The Eleventh Circuit Court of Appeals has defined the term “called party” under the Telephone Consumer Protection Act of 1991 (TCPA) as the subscriber to the cell phone service or user of the cell phone called, regardless of who the creditor intended to call. In Breslow v. Wells Fargo Bank, N.A., 2014 U.S. App. LEXIS 10457 (11th Cir. June 5, 2014), the defendant-creditor did not have consent from the “called party” to autodial the cell phone number because the consent was obtained from the party that formerly had the cell phone number that was called. The Eleventh Circuit affirmed summary judgment on liability in the called party’s favor.

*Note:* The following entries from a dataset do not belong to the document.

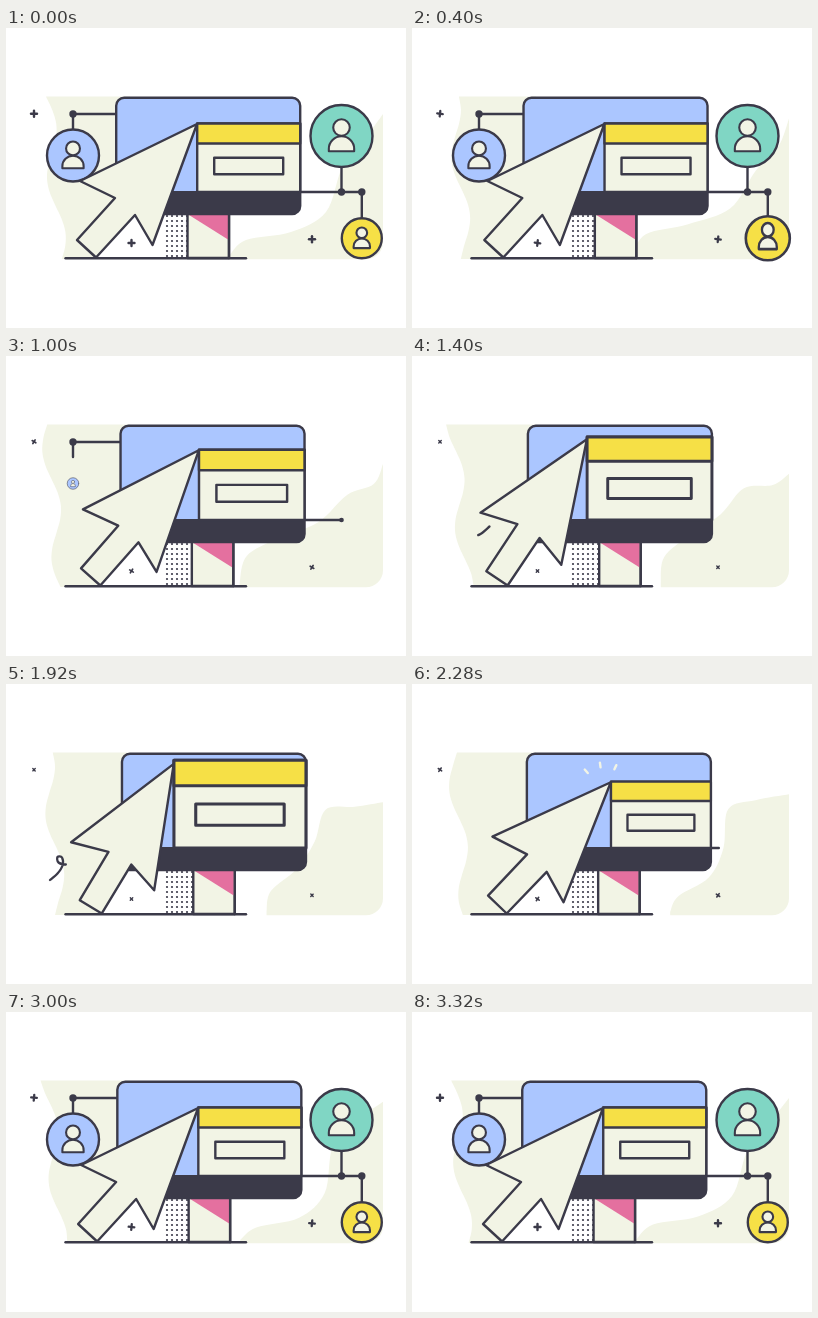
These frames come from a looping animation (400 px wide and 300 px high, 3360 ms). An HTML page with a canvas:

```html
<!DOCTYPE html>
<html lang="en">
<head>
<meta charset="utf-8">
<title>Connected screen</title>
<style>
  html, body { margin: 0; width: 100%; height: 100%; overflow: hidden; background: #fff; }
  canvas { display: block; width: 400px; height: 300px; }
</style>
</head>
<body>
<canvas id="stage"></canvas>
<script>
const LOOP = 3360;
const { PI, sin, cos } = Math;
const INK = '#3b3a49', CREAM = '#f2f4e5', BLUE = '#abc6ff', YELLOW = '#f6e046',
      PINK = '#e4709f', GREEN = '#80d6c4';

const canvas = document.getElementById('stage');
const ratio = window.devicePixelRatio || 1;
canvas.width = 400 * ratio;
canvas.height = 300 * ratio;
const ctx = canvas.getContext('2d');

// Eased value from alternating times and values.
function track(t, ...keys) {
  if (t <= keys[0]) return keys[1];
  for (let i = 2; i < keys.length; i += 2) {
    if (t < keys[i]) {
      const u = (t - keys[i - 2]) / (keys[i] - keys[i - 2]);
      return keys[i - 1] + (keys[i + 1] - keys[i - 1]) * u * u * (3 - 2 * u);
    }
  }
  return keys[keys.length - 1];
}

// 1, fading to 0 at out, returning to 1 at back.
const shown = (t, out, back, time = 100) => track(t, out, 1, out + time, 0, back, 0, back + time, 1);

// The same with a swell before leaving and after returning.
const pop = (t, out, back, peak) => track(t, out, 1, out + 220, peak, out + 420, 0,
                                          back, 0, back + 260, peak, back + 540, 1);

function paint(fill, stroke = INK, width = 2.4) {
  if (fill) { ctx.fillStyle = fill; ctx.fill(); }
  if (stroke) { ctx.strokeStyle = stroke; ctx.lineWidth = width; ctx.stroke(); }
}

function poly(points, close) {
  ctx.beginPath();
  points.forEach(p => ctx.lineTo(...p));
  if (close) ctx.closePath();
}

function line(from, to, part = 1, color = INK) {
  if (part < 0.01) return;
  poly([from, [from[0] + (to[0] - from[0]) * part, from[1] + (to[1] - from[1]) * part]]);
  paint(null, color);
}

function box(x, y, w, h, fill) {
  ctx.beginPath();
  ctx.rect(x, y, w, h);
  paint(fill);
}

function dot(x, y, r) {
  if (r < 0.02) return;
  ctx.beginPath();
  ctx.arc(x, y, r, 0, 2 * PI);
  paint(INK, null);
}

// Smooth curve through points, continuing the current path.
function curve(path, pts) {
  path.lineTo(...pts[0]);
  for (let i = 0; i < pts.length - 1; i++) {
    const b = pts[i], c = pts[i + 1], a = pts[i - 1] || b, d = pts[i + 2] || c;
    path.bezierCurveTo(b[0] + (c[0] - a[0]) / 6, b[1] + (c[1] - a[1]) / 6,
                       c[0] - (d[0] - b[0]) / 6, c[1] - (d[1] - b[1]) / 6, ...c);
  }
}

const SHORE = [[223, 228], [240, 212], [285, 204], [320, 184], [336, 140], [358, 112], [377, 86]];

function backdrop(phase) {
  // Left edge: a wave that climbs twice per loop.
  const climb = 2 * phase - 0.5 * sin(phase);
  const left = Array.from({ length: 13 }, (_, i) => {
    const v = i / 2;
    return [41 + 2.3 * v + 7 * cos((v - 1.1) * PI / 2 + climb), 68.5 + 27.1 * v];
  });
  ctx.beginPath();
  curve(ctx, left);
  [[90, 231], [118, 180], [124, 150], [124, 68.5]].forEach(p => ctx.lineTo(...p));
  paint(CREAM, null);

  // Right edge: the shore sways around its resting line.
  const away = 1 - cos(phase), side = sin(phase);
  const right = SHORE.map(([x, y], i) => {
    const s = i / 6, ripple = sin(2 * PI * s) * side;
    return [x + 17 * (1 - s) * cos(1.5 * PI * s) * away - 15 * ripple - 12 * side * (i === 0),
            y + (17 * s * s - 18 * sin(PI * s) ** 2) * away - 8 * ripple];
  });
  ctx.beginPath();
  ctx.moveTo(right[0][0], 231.3);
  curve(ctx, right);
  ctx.arcTo(377, 231.3, 340, 231.3, 17);
  ctx.closePath();
  paint(CREAM, null);
}

function plus(x, y, phase) {
  const k = (1 - cos(phase)) / 2, s = 1 - 0.45 * k;
  ctx.save();
  ctx.translate(x, y);
  ctx.rotate(k * 0.85);
  ctx.scale(s, s);
  line([-3, 0], [3, 0]);
  line([0, -3], [0, 3]);
  ctx.restore();
}

function avatar(x, y, r, fill, scale) {
  if (scale < 0.01) return;
  const head = r * 0.267, w = head * 1.53;
  ctx.save();
  ctx.translate(x, y);
  ctx.scale(scale, scale);
  ctx.beginPath();
  ctx.arc(0, 0, r, 0, 2 * PI);
  paint(fill);
  // The figure stretches upward while the disc swells.
  ctx.translate(0, r * 0.49);
  ctx.scale(1, Math.max(1, 1.5 * scale - 0.5));
  ctx.beginPath();
  ctx.moveTo(-w, 0);
  ctx.ellipse(0, -head * 0.3, w, head * 1.5, 0, PI, 2 * PI);
  ctx.lineTo(w, 0);
  ctx.closePath();
  paint(CREAM, INK, 2.1);
  ctx.beginPath();
  ctx.arc(0, -head * 2.86, head, 0, 2 * PI);
  paint(CREAM, INK, 2.1);
  ctx.restore();
}

function network(t, shift) {
  const reach = track(t, 560, 356, 700, 335, 1000, 335, 1160, 285, 2200, 285, 2420, 356);
  line([285, 164], [reach, 164]);
  line([335.5, 164], [335.5, 139], shown(t, 880, 2380));
  line([355.8, 164], [355.8, 190], shown(t, 520, 2420));
  line([67, 86], [67, 101], shown(t, 1000, 2440));
  line([112 + shift, 86], [67, 86], shown(t, 1100, 2320, 140));

  dot(335.5, 164, 3.7 * shown(t, 960, 2340));
  dot(355.8, 164, 3.7 * shown(t, 580, 2400, 220));
  dot(67, 86, 3.7 * shown(t, 1060, 2420));

  avatar(67, 127.5, 26, BLUE, pop(t, 640, 2420, 1.06));
  avatar(335.5, 108, 31, GREEN, pop(t, 500, 2300, 1.05));
  avatar(355.8, 210.3, 20, YELLOW, pop(t, 180, 2460, 1.1));
}

function monitor(shift, tip) {
  ctx.save();
  ctx.translate(shift, 0);

  box(181.5, 180, 41.5, 50, CREAM);
  poly([[183, 187], [222, 187], [222, 211.5]], true);
  paint(PINK, null);
  line([223, 180], [223, 230]);

  ctx.beginPath();
  ctx.roundRect(110.2, 69.7, 184, 116.3, 8);
  paint(BLUE);
  ctx.save();
  ctx.clip();
  ctx.fillStyle = INK;
  ctx.fillRect(108, 163, 190, 26);
  ctx.restore();

  // The panel grows from its lower right corner to meet the pointer.
  const s = (294 + shift - tip[0]) / 103;
  ctx.translate(294.2, 164);
  ctx.scale(s, s);
  box(-103, -68.5, 103, 68.5, CREAM);
  box(-103, -68.5, 103, 20, YELLOW);
  box(-86, -34.3, 69, 16.5, CREAM);
  ctx.restore();
}

// Pointer outline around its foot, which is the pivot.
const ARROW = [[101, -134], [-16, -77], [19, -60], [-19, -18], [0, -0.5], [39, -43], [56.5, -13]];

function pointer(t, shift) {
  const a = track(t, 400, 0, 760, -1, 1720, 12, 1880, 12, 2200, -1.5, 2560, 0) * PI / 180;
  const size = 1 - 0.04 * a, c = cos(a) * size, s = sin(a) * size;
  return ARROW.map(([x, y]) => [90 + shift + x * c + y * s, 230 + y * c - x * s]);
}

const squiggle = new Path2D();
curve(squiggle, [[77.5, 170.5], [68.5, 178], [60.5, 180.5], [52.5, 178.5], [51.5, 173],
                 [56, 173.5], [56.5, 181.5], [51.5, 189.5], [44, 196]]);

function scribble(t) {
  const from = track(t, 1740, 0, 2240, 70), to = track(t, 1320, 0, 1600, 70);
  if (to - from < 0.3) return;
  ctx.save();
  ctx.setLineDash([to - from, 200]);
  ctx.lineDashOffset = -from;
  ctx.strokeStyle = INK;
  ctx.lineWidth = 2.3;
  ctx.stroke(squiggle);
  ctx.restore();
}

function sparks(t) {
  const near = track(t, 2120, 10, 2360, 30), far = track(t, 2080, 10, 2300, 30);
  if (far - near < 0.3) return;
  for (let i = -1; i <= 1; i++) {
    const a = 0.57 * i - 1.71, at = r => [192 + r * cos(a), 108 + r * sin(a)];
    line(at(near), at(far), 1, CREAM);
  }
}

function draw(t) {
  ctx.setTransform(ratio, 0, 0, ratio, 0, 0);
  ctx.fillStyle = '#fff';
  ctx.fillRect(0, 0, 400, 300);
  ctx.lineCap = 'round';
  ctx.lineJoin = 'round';

  const phase = 2 * PI * t / LOOP;
  const shift = 6 * sin(phase / 2) ** 1.5;
  const arrow = pointer(t, shift);

  backdrop(phase);
  for (let x = 161; x < 190; x += 5)
    for (let y = 188; y < 230; y += 5) dot(x, y, 1.1);
  network(t, shift);
  monitor(shift, arrow[0]);
  sparks(t);
  line([59.5, 230.2], [240, 230.2]);
  poly(arrow, true);
  paint(CREAM);
  scribble(t);
  plus(28, 85.7, phase);
  plus(125.5, 215, phase);
  plus(306, 211.3, phase);
}

const start = performance.now();
function tick() {
  draw((performance.now() - start) % LOOP);
  requestAnimationFrame(tick);
}
tick();
</script>
</body>
</html>
```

A caller does not violate the TCPA if the caller has the express prior consent of the “called party.” Neither the TCPA nor the regulations promulgated by the Federal Communication Commission define the term “called party.” Debt collectors and other types of callers have argued that “called party” means the “intended recipient” of the call. The Eleventh Circuit rejected this argument and held that any person who answers the phone may have stated a claim against the caller under the TCPA.
At least one recent petition is pending before the Federal Communication Commission for a ruling that defines the term “called party.” Until such a ruling is made, debt collectors and other covered entities should attempt to obtain and verify prior express consent in writing before placing a call.